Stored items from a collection
◆ ◆ ◆ ◆ ◆ ◆ ◆
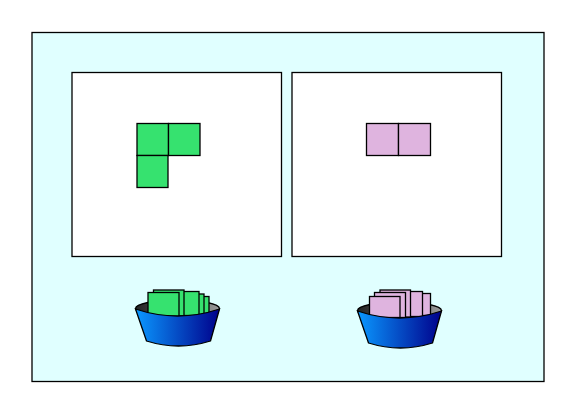
<!DOCTYPE html>
<html lang="en">
<head>
<meta charset="utf-8">
<title>Tiles and bowls</title>
<style>
:root {
  --page: #fff;
  --mat: #e0ffff;
  --ink: #000;
  --green: #36e26f;
  --pink: #dfb4df;
  --bowl-light: #0a98ff;
  --bowl-dark: #00008b;
}
* { box-sizing: border-box; }
html, body { margin: 0; overflow: hidden; background: var(--page); }
.canvas { width: 576px; height: 414px; overflow: hidden; background: var(--page); }
.canvas svg { display: block; }
.outlined { stroke: var(--ink); stroke-width: 1.3; stroke-linejoin: miter; }
.mat { fill: var(--mat); }
.board { fill: var(--page); }
.green { fill: var(--green); }
.pink { fill: var(--pink); }
</style>
</head>
<body>
<main class="canvas">
<svg width="576" height="414" viewBox="0 0 576 414" role="img" aria-label="Two boards: three green squares on the left, two pink squares on the right, with a bowl of matching squares below each">
  <defs>
    <linearGradient id="bowl-shade">
      <stop offset="0" stop-color="var(--bowl-light)"/>
      <stop offset="1" stop-color="var(--bowl-dark)"/>
    </linearGradient>
    <linearGradient id="inside-shade">
      <stop offset="0" stop-color="#222"/>
      <stop offset="1" stop-color="#999"/>
    </linearGradient>
    <ellipse id="bowl-inside" cx="42" cy="8.5" rx="42" ry="8.5" fill="url(#inside-shade)"/>
    <path id="bowl-front" d="M0 9Q42 23 84 9L75 41Q43 51 11 41Z" fill="url(#bowl-shade)"/>
  </defs>

  <g class="outlined">
    <rect class="mat" x="32" y="32.5" width="512" height="349"/>
    <rect class="board" x="72" y="72.5" width="209.5" height="184"/>
    <rect class="board" x="292" y="72.5" width="209.5" height="184"/>

    <g class="green">
      <rect x="137" y="123.5" width="31.5" height="32"/>
      <rect x="168.5" y="123.5" width="31.5" height="32"/>
      <rect x="137" y="155.5" width="31" height="32"/>
    </g>
    <g class="pink">
      <rect x="366.5" y="123.5" width="32" height="32"/>
      <rect x="398.5" y="123.5" width="32" height="32"/>
    </g>

    <g id="green-bowl">
      <use href="#bowl-inside" x="135.5" y="300"/>
      <g class="green">
        <rect x="179" y="296.5" width="30" height="18"/>
        <rect x="174" y="294" width="30" height="21"/>
        <rect x="168" y="291.5" width="31" height="24"/>
        <rect x="153.5" y="290" width="30.5" height="26"/>
        <rect x="148" y="292.5" width="31" height="24"/>
      </g>
      <use href="#bowl-front" x="135.5" y="300"/>
    </g>

    <g id="pink-bowl">
      <use href="#bowl-inside" x="357.5" y="302"/>
      <g class="pink">
        <rect x="400" y="293.5" width="30.5" height="22"/>
        <rect x="391" y="291.5" width="31.5" height="25"/>
        <rect x="380" y="290" width="30.5" height="27"/>
        <rect x="374.5" y="292.5" width="31" height="25"/>
        <rect x="369.5" y="296.5" width="30.5" height="21"/>
      </g>
      <use href="#bowl-front" x="357.5" y="302"/>
    </g>
  </g>
</svg>
</main>
</body>
</html>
◆ ◆ ◆ ◆ ◆ ◆ ◆
■ WHAT IS NEEDED
Exactly how many lines of the records above contain "light"? Please state only the number.

■ EXERCISE OUTPUT
2